Atascadero to increase sewer rates by 19 percent

May 15, 2019

The city of Atascadero is planning on raising sewer rates for the first time in 25 years, following a decision by the city council Tuesday to endorse a 19 percent increase for the upcoming fiscal year, with potentially more rate hike in years to come. [Cal Coast Times]

Atascadero currently has the lowest sewer rates in San Luis Obispo County, according to a study conducted by the consulting firm Tuckfield & Associates. The average wastewater bill for a single-family home in Atascadero is $20.18, whereas residential customers in Morro Bay, San Luis Obispo and San Miguel each pay more than $70 a month on average. Even with the planned increase, Atascadero would still have the lowest sewer rates in the county in the upcoming fiscal year, according to the study.

Atascadero’s current average monthly rate of just more than $20 was set in 1993, according to a city staff report. The city adjusted rates the following year for certain users, and since then they have remained unchanged.

If the proposed increase is formally approved, the sewer rate for the average single-family home would increase $3.83 to $24.01.

Sewer rates in SLO County, according to a Tuckfield & Associates study

The Tuckfield & Associates study recommends recommends similar increases for each of the following four years. City staff are recommending, at a later date, the council approve built-in rate hikes over the period of 2020-2021 through 2024-2025.

A city staff report states Atascadero’s wastewater treatment and collection costs are rising. Over the next 10 years, capital improvement projects are estimated to cost more than $52 million, with more than $23 million going toward improvements to the city’s water reclamation facility, according to the staff report.

A ratepayer protest hearing is scheduled to take place at a July 9 council meeting. If the majority of ratepayers do not submit protest votes, the new rates for 2019-2020 will take effect on Aug. 8.

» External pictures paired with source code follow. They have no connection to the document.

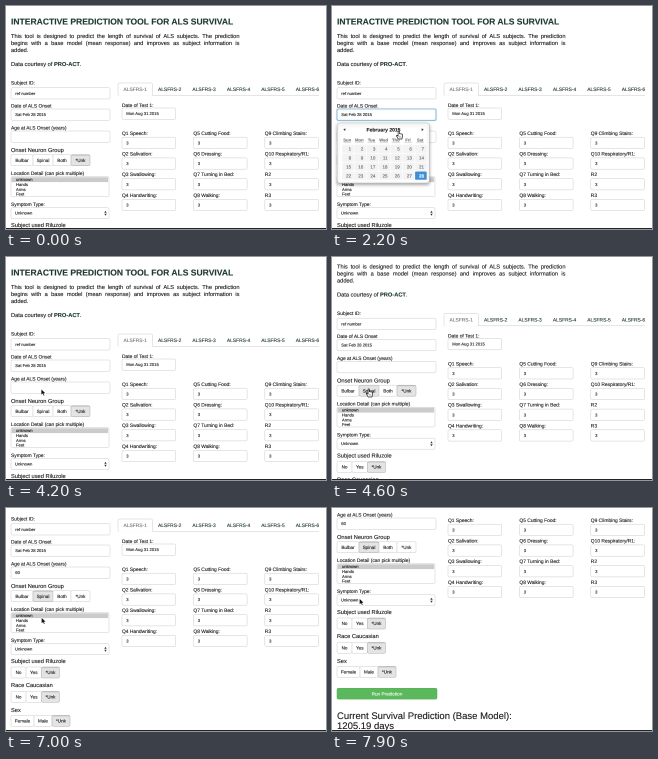
An HTML page with a canvas that plays this animation: 320 px wide and 223 px high, repeating every 8 s.

```html
<!DOCTYPE html>
<html lang="en">
<head>
<meta charset="utf-8">
<title>Prediction form</title>
<style>
  html, body { margin: 0; width: 100%; height: 100%; overflow: hidden; background: #fff; }
  canvas { display: block; width: 320px; height: 223px; }
</style>
</head>
<body>
<canvas id="stage" width="640" height="446"></canvas>
<script>
const ctx = document.getElementById('stage').getContext('2d');
const LOOP = 8000, STEP = 100;
const INK = '#1c1c1c', GREEN = '#1f3a2e', LINE = '#ccc', BLUE = '#6aa6c6';
const FAMILY = '"Liberation Sans", Arial, sans-serif';
const HEADING = 5.7, LABEL = 4.9, BUTTON = 4.6, SMALL = 4.15;

const PICKER = [1600, 3200], DATE_FOCUS = [1500, 3300], AGE_FOCUS = [5400, 6600];
const SCROLL = [[0, 0], [4600, 20.5], [4700, 21], [6800, 47], [6900, 62], [7000, 66], [7400, 114], [7500, 114.5], [7700, 115]];
const POINTER = [
  [200, 268, 198, 'arrow'], [400, 170, 120, 'arrow'], [600, 40, 48, 'arrow'], [700, 9, 75, 'arrow'],
  [900, 63, 104, 'arrow'], [1200, 63, 104, 'arrow'], [1300, 67, 109, 'beam'], [1700, 67, 109, 'beam'],
  [1800, 72, 119, 'arrow'], [1900, 67, 128.5, 'hand'], [2100, 67, 128.5, 'hand'], [2200, 67.5, 129, 'hand'],
  [2500, 67.5, 129, 'hand'], [2600, 77, 146, 'hand'], [2700, 91, 163, 'hand'], [2800, 91, 163, 'hand'],
  [3000, 90.5, 170, 'hand'], [3100, 90.5, 170, 'hand'], [3200, 89.5, 167, 'arrow'], [3500, 89.5, 167, 'arrow'],
  [3800, 52, 118, 'arrow'], [4000, 35, 131, 'arrow'], [4200, 35.2, 132, 'arrow'], [4600, 37.5, 136, 'hand'],
  [4800, 37.5, 136, 'hand'], [4900, 37.5, 124, 'arrow'], [5000, 37, 113, 'beam'], [5200, 37, 113, 'beam'],
  [5300, 37, 111, 'beam'], [6200, 37, 111, 'none'], [6600, 35.5, 109.5, 'arrow'], [7300, 35.5, 109.5, 'arrow'],
  [7400, 36, 118, 'arrow'], [7900, 27.5, 90.5, 'arrow']
];

const within = (t, [from, to]) => t >= from && t < to;

function latest(keys, t) {
  let i = keys.length - 1;
  while (i >= 0 && keys[i][0] > t) i--;
  return i;
}

function setFont(size, bold) {
  ctx.font = `${bold ? 'bold ' : ''}${size}px ${FAMILY}`;
}

// y is the middle of the capital letters; the thin stroke thickens small type
function text(str, x, y, size = LABEL, { color = INK, bold = false, align = 'left' } = {}) {
  setFont(size, bold);
  ctx.fillStyle = ctx.strokeStyle = color;
  ctx.lineWidth = 0.12;
  ctx.textAlign = align;
  ctx.fillText(str, x, y + size * 0.36);
  ctx.strokeText(str, x, y + size * 0.36);
  return ctx.measureText(str).width;
}

function justified(str, x, y, width) {
  setFont(HEADING);
  const words = str.split(' ');
  const widths = words.map(w => ctx.measureText(w).width);
  const gap = (width - widths.reduce((a, b) => a + b)) / (words.length - 1);
  words.forEach((w, i) => {
    text(w, x, y, HEADING);
    x += widths[i] + gap;
  });
}

function box(x, y, w, h, { fill = '#fff', stroke = LINE, radius = 1.3, line = 0.5 } = {}) {
  ctx.beginPath();
  ctx.roundRect(x, y, w, h, radius);
  ctx.fillStyle = fill;
  ctx.fill();
  if (!stroke) return;
  ctx.strokeStyle = stroke;
  ctx.lineWidth = line;
  ctx.stroke();
}

function rule(x1, y1, x2, y2, color = LINE, width = 0.5) {
  ctx.strokeStyle = color;
  ctx.lineWidth = width;
  ctx.beginPath();
  ctx.moveTo(x1, y1);
  ctx.lineTo(x2, y2);
  ctx.stroke();
}

function shape(points, fill, stroke) {
  ctx.beginPath();
  points.forEach(([x, y]) => ctx.lineTo(x, y));
  ctx.closePath();
  ctx.fillStyle = fill;
  ctx.fill();
  if (!stroke) return;
  ctx.strokeStyle = stroke;
  ctx.lineWidth = 0.7;
  ctx.stroke();
}

function field(x, y, w, value, focused = false, caret = false) {
  ctx.save();
  if (focused) {
    ctx.shadowColor = 'rgba(80,150,200,.45)';
    ctx.shadowBlur = 3;
  }
  box(x, y, w, 11.3, { stroke: focused ? BLUE : LINE, line: focused ? 0.6 : 0.5 });
  ctx.restore();
  const width = text(value, x + 4.3, y + 5.7, SMALL);
  if (caret) rule(x + 5 + width, y + 3.2, x + 5 + width, y + 8.8, '#222');
}

function buttons(y, items, active, hover) {
  let x = 5;
  for (const [label, w] of items) {
    const pressed = label === active || label === hover;
    box(x, y, w, 11, { fill: pressed ? '#e4e4e4' : '#fff', stroke: pressed ? '#adadad' : LINE });
    if (label === active) rule(x + 0.5, y + 0.7, x + w - 0.5, y + 0.7, '#c4c4c4', 0.8);
    text(label, x + w / 2, y + 5.5, BUTTON, { align: 'center' });
    x += w;
  }
}

function intro() {
  text('INTERACTIVE PREDICTION TOOL FOR ALS SURVIVAL', 5, 15.6, 8.55, { color: GREEN, bold: true });
  justified('This tool is designed to predict the length of survival of ALS subjects. The prediction', 5, 29.8, 228.5);
  justified('begins with a base model (mean response) and improves as subject information is', 5, 36.8, 228.5);
  text('added.', 5, 43.8, HEADING);
  let x = 5 + text('Data courtesy of ', 5, 58, HEADING);
  x += text('PRO-ACT', x, 58, HEADING, { color: GREEN, bold: true });
  text('.', x, 58, HEADING);
}

function symptomForm(t) {
  const choice = [['No', 15], ['Yes', 15.5], ['*Unk', 18]];
  text('Subject ID:', 5, 76.8);
  field(5, 81.7, 99, 'ref number');

  const dateCaret = within(t, [1500, 1900]) || within(t, [2400, 2900]);
  text('Date of ALS Onset', 5, 99.8);
  field(5, 103, 99, 'Sat Feb 28 2015', within(t, DATE_FOCUS), dateCaret);

  const age = '60'.slice(0, t < 6200 ? 0 : t < 6300 ? 1 : 2);
  const ageCaret = within(t, [5400, 5900]) || within(t, [6200, 6600]);
  text('Age at ALS Onset (years)', 5, 121.8);
  field(5, 125, 99, age, within(t, AGE_FOCUS), ageCaret);

  text('Onset Neuron Group', 5, 144, HEADING);
  buttons(148.7, [['Bulbar', 22], ['Spinal', 20], ['Both', 18], ['*Unk', 19]],
    t < 4700 ? '*Unk' : 'Spinal', within(t, [4600, 4900]) ? 'Spinal' : '');

  text('Location Detail (can pick multiple)', 5, 167);
  box(5, 170.7, 98, 19.8);
  ctx.fillStyle = '#cbcbcb';
  ctx.fillRect(5.6, 171.3, 96.5, 4.8);
  ['unknown', 'Hands', 'Arms', 'Feet'].forEach((s, i) => text(s, 10, 173.7 + i * 4.85, SMALL));

  text('Symptom Type:', 5, 198);
  box(5, 201.7, 98, 11);
  text('Unknown', 9, 207.2, SMALL);
  shape([[98.3, 206.7], [99.5, 204.7], [100.7, 206.7]], '#333');
  shape([[98.3, 207.7], [99.5, 209.7], [100.7, 207.7]], '#333');

  text('Subject used Riluzole', 5, 219, HEADING);
  buttons(225, choice, '*Unk');
  text('Race Caucasian', 5, 243, HEADING);
  buttons(249.3, choice, '*Unk');
  text('Sex', 5, 268, HEADING);
  buttons(273.3, [['Female', 23], ['Male', 18], ['*Unk', 18]], '*Unk');

  box(5, 295.3, 100, 10.8, { fill: '#5cb85c', stroke: '#4cae4c' });
  text('Run Prediction', 55, 300.8, 4.7, { color: '#fff', align: 'center' });
  text('Current Survival Prediction (Base Model):', 5, 322.7, 9.5);
  text('1205.19 days', 5, 332.6, 9.5);
}

function scoreForm() {
  rule(112, 89.3, 313, 89.3);
  box(112, 77, 34.5, 12.3);
  rule(112.4, 89.3, 146.1, 89.3, '#fff', 0.9);
  for (let i = 0; i < 6; i++) {
    text('ALSFRS-' + (i + 1), 117.5 + i * 34.45, 83.2, LABEL, { color: i ? GREEN : '#777' });
  }
  text('Date of Test 1:', 116, 99.1);
  field(116, 102, 53.7, 'Mon Aug 31 2015');

  const columns = [
    ['Q1 Speech:', 'Q2 Salivation:', 'Q3 Swallowing:', 'Q4 Handwriting:'],
    ['Q5 Cutting Food:', 'Q6 Dressing:', 'Q7 Turning in Bed:', 'Q8 Walking:'],
    ['Q9 Climbing Stairs:', 'Q10 Respiratory/R1:', 'R2', 'R3']
  ];
  columns.forEach((labels, c) => labels.forEach((label, r) => {
    const x = 116 + c * 71.4, y = 127 + r * 20.7;
    text(label, x, y);
    field(x, y + 4.2, 53.7, '3');
  }));
}

function datePicker() {
  const pitch = 12.15;
  ctx.save();
  ctx.shadowColor = 'rgba(0,0,0,.35)';
  ctx.shadowBlur = 6;
  ctx.shadowOffsetY = 3;
  box(5.3, 117, 92, 60, { stroke: '#bbb', radius: 2 });
  ctx.restore();
  text('February 2015', 51.5, 123.6, 5, { bold: true, align: 'center' });
  shape([[11.3, 123.6], [13.3, 122.2], [13.3, 125]], '#333');
  shape([[91.7, 123.6], [89.7, 122.2], [89.7, 125]], '#333');
  'Sun Mon Tue Wed Thu Fri Sat'.split(' ').forEach((day, i) => {
    const x = 15.2 + i * pitch;
    text(day, x, 134.2, 4.2, { color: '#777', bold: true, align: 'center' });
    rule(x - 4, 136.8, x + 4, 136.8, '#aaa', 0.4);
  });
  for (let d = 0; d < 28; d++) {
    const x = 16 + d % 7 * pitch, y = 142.8 + Math.floor(d / 7) * 8.95, chosen = d === 27;
    box(x - 5.8, y - 4.1, 11.6, 8.2, { fill: chosen ? '#3f8fd6' : '#f3f3f3', stroke: null, radius: 0.8 });
    text(String(d + 1), x + 3.1, y, 4.5, { color: chosen ? '#fff' : '#666', bold: chosen, align: 'right' });
  }
}

const cursors = {
  none() {},
  arrow() {
    shape([[0, 0], [0, 6.2], [1.5, 4.9], [2.5, 7.1], [3.5, 6.6], [2.6, 4.5], [4.5, 4.4]], '#111', '#fff');
    shape([[0.2, 0.5], [0.2, 5.6], [1.6, 4.4], [2.6, 6.6], [3.1, 6.3], [2.2, 4.1], [3.9, 4.1]], '#111');
  },
  beam() {
    rule(0, -3.2, 0, 3.2, '#222', 0.7);
    rule(-1.3, -3.4, 1.3, -3.4, '#222');
    rule(-1.3, 3.4, 1.3, 3.4, '#222');
  },
  hand() {
    shape([[-1.4, -4], [-0.3, -4], [-0.1, -1.4], [2.6, -0.9], [3.1, 0.2], [2.5, 4], [-1.3, 4], [-3.1, 0.8], [-2.5, 0.2], [-1.4, 1.1]], '#fff', '#222');
    rule(0.3, 0.8, 0.3, 2.8, '#555', 0.4);
    rule(1.4, 0.8, 1.4, 2.8, '#555', 0.4);
  }
};

function pointer(t) {
  const i = latest(POINTER, t);
  if (i < 0) return;
  const [t0, x0, y0, kind] = POINTER[i];
  const [t1, x1, y1, nextKind] = POINTER[i + 1] || POINTER[i];
  // the pointer glides while its kind stays, and jumps when it changes
  const k = t1 > t0 && nextKind === kind ? (t - t0) / (t1 - t0) : 0;
  ctx.save();
  ctx.translate(x0 + (x1 - x0) * k, y0 + (y1 - y0) * k);
  cursors[kind]();
  ctx.restore();
}

function draw(t) {
  ctx.setTransform(2, 0, 0, 2, 0, 0);
  ctx.textRendering = 'geometricPrecision';
  ctx.lineJoin = 'round';
  ctx.fillStyle = '#fff';
  ctx.fillRect(0, 0, 320, 223);
  ctx.save();
  ctx.translate(0, -SCROLL[latest(SCROLL, t)][1]);
  intro();
  symptomForm(t);
  scoreForm();
  if (within(t, PICKER)) datePicker();
  ctx.restore();
  pointer(t);
  ctx.fillStyle = '#222';
  ctx.fillRect(0, 222, 320, 1);
}

const start = performance.now();
function frame() {
  const t = (performance.now() - start) % LOOP;
  draw(Math.floor(t / STEP) * STEP);
  requestAnimationFrame(frame);
}
frame();
</script>
</body>
</html>
```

Not one to praise government very often but if the chart is correct that may deserve a slap on the back. But the other side of the story is that waste funds for the city are in a reserve fund that they have been saving for years to handle situations like this. So how much is there? Then add the numbers together and we would get the real story.


The chart histogram showing Los Osos “bills” or a “rate” needs to reflect the true costs in Los Osos, and is off by a factor of over five. It is frankly INSULTING to see such an invalid figure published anywhere as a “bill”.

Maybe Atascadero should import some LOCSD directors, and their wise and wizard-ous thinking, directors both past and present, to get the Atascadero rate into a few hundie per month?


They have to pay for those salaries, benefits and raises some how. I’d guess Atascadero has many on the same level as SLO county’s former Public Works director, Daniel “Colt” Esenwein, making in the neighborhood of $275,000, however do they live on such a measly amount. We must get it over $300,000 soon.


Well ain’t that a bunch of chit!

Ben Daho

How much is Cayucos?